• Task material
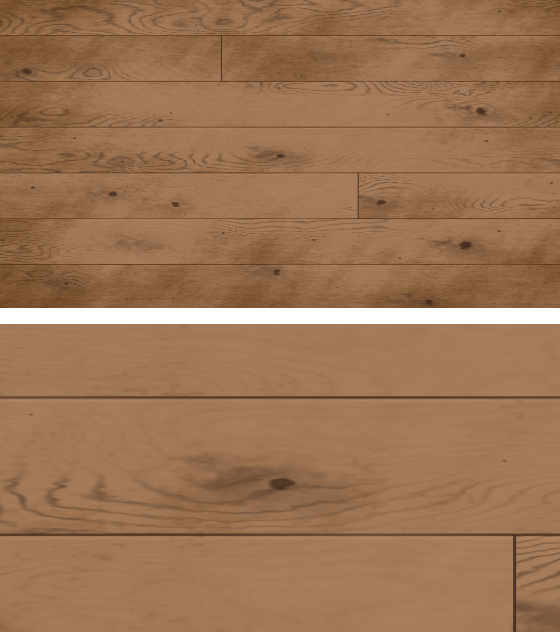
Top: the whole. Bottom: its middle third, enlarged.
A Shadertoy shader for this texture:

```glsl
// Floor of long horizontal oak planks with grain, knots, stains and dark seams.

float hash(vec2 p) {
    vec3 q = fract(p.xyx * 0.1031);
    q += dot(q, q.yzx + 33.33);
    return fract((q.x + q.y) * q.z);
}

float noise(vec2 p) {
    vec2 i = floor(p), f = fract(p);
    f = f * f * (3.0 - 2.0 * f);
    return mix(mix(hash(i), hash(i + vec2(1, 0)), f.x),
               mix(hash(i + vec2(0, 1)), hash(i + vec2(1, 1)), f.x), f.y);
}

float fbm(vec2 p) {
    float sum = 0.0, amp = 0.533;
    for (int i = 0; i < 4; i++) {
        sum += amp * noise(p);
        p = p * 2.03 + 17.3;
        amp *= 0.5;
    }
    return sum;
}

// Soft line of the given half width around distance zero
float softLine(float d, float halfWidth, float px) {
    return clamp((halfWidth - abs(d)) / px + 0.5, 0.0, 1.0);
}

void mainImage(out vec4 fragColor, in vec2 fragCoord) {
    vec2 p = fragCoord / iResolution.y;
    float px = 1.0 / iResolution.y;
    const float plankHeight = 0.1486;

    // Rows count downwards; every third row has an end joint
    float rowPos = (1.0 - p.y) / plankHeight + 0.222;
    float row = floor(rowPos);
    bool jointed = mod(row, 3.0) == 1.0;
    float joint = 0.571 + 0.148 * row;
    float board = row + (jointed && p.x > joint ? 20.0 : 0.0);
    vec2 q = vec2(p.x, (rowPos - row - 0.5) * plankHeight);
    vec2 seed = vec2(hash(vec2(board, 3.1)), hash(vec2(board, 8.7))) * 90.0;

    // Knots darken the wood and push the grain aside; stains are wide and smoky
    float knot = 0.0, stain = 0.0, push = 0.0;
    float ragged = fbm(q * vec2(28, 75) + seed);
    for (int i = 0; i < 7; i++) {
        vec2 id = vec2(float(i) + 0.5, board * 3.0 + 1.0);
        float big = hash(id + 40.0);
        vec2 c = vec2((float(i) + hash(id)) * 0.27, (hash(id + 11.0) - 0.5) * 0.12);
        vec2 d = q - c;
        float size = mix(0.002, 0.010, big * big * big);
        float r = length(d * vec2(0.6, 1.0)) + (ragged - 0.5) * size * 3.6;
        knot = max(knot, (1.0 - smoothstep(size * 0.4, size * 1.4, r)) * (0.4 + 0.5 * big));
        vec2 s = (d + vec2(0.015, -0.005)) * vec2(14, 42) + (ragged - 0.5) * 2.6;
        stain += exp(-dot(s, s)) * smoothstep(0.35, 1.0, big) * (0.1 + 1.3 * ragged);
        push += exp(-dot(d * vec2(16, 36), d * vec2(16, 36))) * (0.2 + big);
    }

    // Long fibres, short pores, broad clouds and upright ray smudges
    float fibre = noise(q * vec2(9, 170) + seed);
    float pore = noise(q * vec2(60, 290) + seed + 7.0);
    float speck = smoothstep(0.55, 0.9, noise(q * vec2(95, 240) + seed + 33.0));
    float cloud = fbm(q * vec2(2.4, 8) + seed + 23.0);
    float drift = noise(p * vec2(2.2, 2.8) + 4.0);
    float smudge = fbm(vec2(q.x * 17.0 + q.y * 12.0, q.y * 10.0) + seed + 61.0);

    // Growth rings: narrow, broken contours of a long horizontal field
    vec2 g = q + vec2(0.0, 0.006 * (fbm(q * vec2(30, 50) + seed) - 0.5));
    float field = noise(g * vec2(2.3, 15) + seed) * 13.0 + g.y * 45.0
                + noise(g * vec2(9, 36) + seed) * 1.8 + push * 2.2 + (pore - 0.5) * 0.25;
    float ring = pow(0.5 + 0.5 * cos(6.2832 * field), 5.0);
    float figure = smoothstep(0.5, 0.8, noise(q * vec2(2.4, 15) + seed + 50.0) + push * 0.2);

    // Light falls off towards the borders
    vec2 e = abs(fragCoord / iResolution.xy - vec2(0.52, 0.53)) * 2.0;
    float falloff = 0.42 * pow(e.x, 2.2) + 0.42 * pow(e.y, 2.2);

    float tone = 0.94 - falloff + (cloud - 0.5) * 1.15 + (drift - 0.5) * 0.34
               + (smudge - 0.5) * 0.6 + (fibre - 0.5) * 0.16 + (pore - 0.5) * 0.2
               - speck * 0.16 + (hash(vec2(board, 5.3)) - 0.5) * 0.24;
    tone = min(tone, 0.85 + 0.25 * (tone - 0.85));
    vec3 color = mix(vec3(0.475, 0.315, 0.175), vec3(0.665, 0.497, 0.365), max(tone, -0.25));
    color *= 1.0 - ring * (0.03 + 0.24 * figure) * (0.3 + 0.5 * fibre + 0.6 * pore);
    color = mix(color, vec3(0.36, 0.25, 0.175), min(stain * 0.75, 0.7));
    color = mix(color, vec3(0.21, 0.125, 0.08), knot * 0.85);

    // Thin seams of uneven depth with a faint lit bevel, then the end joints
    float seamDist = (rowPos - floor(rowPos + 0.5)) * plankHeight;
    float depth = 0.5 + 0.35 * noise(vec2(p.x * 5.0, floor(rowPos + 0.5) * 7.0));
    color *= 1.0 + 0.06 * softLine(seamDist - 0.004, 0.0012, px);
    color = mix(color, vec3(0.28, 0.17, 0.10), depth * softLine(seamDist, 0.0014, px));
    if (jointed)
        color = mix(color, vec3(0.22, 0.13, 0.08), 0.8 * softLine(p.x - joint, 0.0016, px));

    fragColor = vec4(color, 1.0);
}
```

• What you need to do
Line by line, print the records above exactly, skipping each picture.

• Expected output
Top: the whole. Bottom: its middle third, enlarged.
A Shadertoy shader for this texture:

```glsl
// Floor of long horizontal oak planks with grain, knots, stains and dark seams.

float hash(vec2 p) {
    vec3 q = fract(p.xyx * 0.1031);
    q += dot(q, q.yzx + 33.33);
    return fract((q.x + q.y) * q.z);
}

float noise(vec2 p) {
    vec2 i = floor(p), f = fract(p);
    f = f * f * (3.0 - 2.0 * f);
    return mix(mix(hash(i), hash(i + vec2(1, 0)), f.x),
               mix(hash(i + vec2(0, 1)), hash(i + vec2(1, 1)), f.x), f.y);
}

float fbm(vec2 p) {
    float sum = 0.0, amp = 0.533;
    for (int i = 0; i < 4; i++) {
        sum += amp * noise(p);
        p = p * 2.03 + 17.3;
        amp *= 0.5;
    }
    return sum;
}

// Soft line of the given half width around distance zero
float softLine(float d, float halfWidth, float px) {
    return clamp((halfWidth - abs(d)) / px + 0.5, 0.0, 1.0);
}

void mainImage(out vec4 fragColor, in vec2 fragCoord) {
    vec2 p = fragCoord / iResolution.y;
    float px = 1.0 / iResolution.y;
    const float plankHeight = 0.1486;

    // Rows count downwards; every third row has an end joint
    float rowPos = (1.0 - p.y) / plankHeight + 0.222;
    float row = floor(rowPos);
    bool jointed = mod(row, 3.0) == 1.0;
    float joint = 0.571 + 0.148 * row;
    float board = row + (jointed && p.x > joint ? 20.0 : 0.0);
    vec2 q = vec2(p.x, (rowPos - row - 0.5) * plankHeight);
    vec2 seed = vec2(hash(vec2(board, 3.1)), hash(vec2(board, 8.7))) * 90.0;

    // Knots darken the wood and push the grain aside; stains are wide and smoky
    float knot = 0.0, stain = 0.0, push = 0.0;
    float ragged = fbm(q * vec2(28, 75) + seed);
    for (int i = 0; i < 7; i++) {
        vec2 id = vec2(float(i) + 0.5, board * 3.0 + 1.0);
        float big = hash(id + 40.0);
        vec2 c = vec2((float(i) + hash(id)) * 0.27, (hash(id + 11.0) - 0.5) * 0.12);
        vec2 d = q - c;
        float size = mix(0.002, 0.010, big * big * big);
        float r = length(d * vec2(0.6, 1.0)) + (ragged - 0.5) * size * 3.6;
        knot = max(knot, (1.0 - smoothstep(size * 0.4, size * 1.4, r)) * (0.4 + 0.5 * big));
        vec2 s = (d + vec2(0.015, -0.005)) * vec2(14, 42) + (ragged - 0.5) * 2.6;
        stain += exp(-dot(s, s)) * smoothstep(0.35, 1.0, big) * (0.1 + 1.3 * ragged);
        push += exp(-dot(d * vec2(16, 36), d * vec2(16, 36))) * (0.2 + big);
    }

    // Long fibres, short pores, broad clouds and upright ray smudges
    float fibre = noise(q * vec2(9, 170) + seed);
    float pore = noise(q * vec2(60, 290) + seed + 7.0);
    float speck = smoothstep(0.55, 0.9, noise(q * vec2(95, 240) + seed + 33.0));
    float cloud = fbm(q * vec2(2.4, 8) + seed + 23.0);
    float drift = noise(p * vec2(2.2, 2.8) + 4.0);
    float smudge = fbm(vec2(q.x * 17.0 + q.y * 12.0, q.y * 10.0) + seed + 61.0);

    // Growth rings: narrow, broken contours of a long horizontal field
    vec2 g = q + vec2(0.0, 0.006 * (fbm(q * vec2(30, 50) + seed) - 0.5));
    float field = noise(g * vec2(2.3, 15) + seed) * 13.0 + g.y * 45.0
                + noise(g * vec2(9, 36) + seed) * 1.8 + push * 2.2 + (pore - 0.5) * 0.25;
    float ring = pow(0.5 + 0.5 * cos(6.2832 * field), 5.0);
    float figure = smoothstep(0.5, 0.8, noise(q * vec2(2.4, 15) + seed + 50.0) + push * 0.2);

    // Light falls off towards the borders
    vec2 e = abs(fragCoord / iResolution.xy - vec2(0.52, 0.53)) * 2.0;
    float falloff = 0.42 * pow(e.x, 2.2) + 0.42 * pow(e.y, 2.2);

    float tone = 0.94 - falloff + (cloud - 0.5) * 1.15 + (drift - 0.5) * 0.34
               + (smudge - 0.5) * 0.6 + (fibre - 0.5) * 0.16 + (pore - 0.5) * 0.2
               - speck * 0.16 + (hash(vec2(board, 5.3)) - 0.5) * 0.24;
    tone = min(tone, 0.85 + 0.25 * (tone - 0.85));
    vec3 color = mix(vec3(0.475, 0.315, 0.175), vec3(0.665, 0.497, 0.365), max(tone, -0.25));
    color *= 1.0 - ring * (0.03 + 0.24 * figure) * (0.3 + 0.5 * fibre + 0.6 * pore);
    color = mix(color, vec3(0.36, 0.25, 0.175), min(stain * 0.75, 0.7));
    color = mix(color, vec3(0.21, 0.125, 0.08), knot * 0.85);

    // Thin seams of uneven depth with a faint lit bevel, then the end joints
    float seamDist = (rowPos - floor(rowPos + 0.5)) * plankHeight;
    float depth = 0.5 + 0.35 * noise(vec2(p.x * 5.0, floor(rowPos + 0.5) * 7.0));
    color *= 1.0 + 0.06 * softLine(seamDist - 0.004, 0.0012, px);
    color = mix(color, vec3(0.28, 0.17, 0.10), depth * softLine(seamDist, 0.0014, px));
    if (jointed)
        color = mix(color, vec3(0.22, 0.13, 0.08), 0.8 * softLine(p.x - joint, 0.0016, px));

    fragColor = vec4(color, 1.0);
}
```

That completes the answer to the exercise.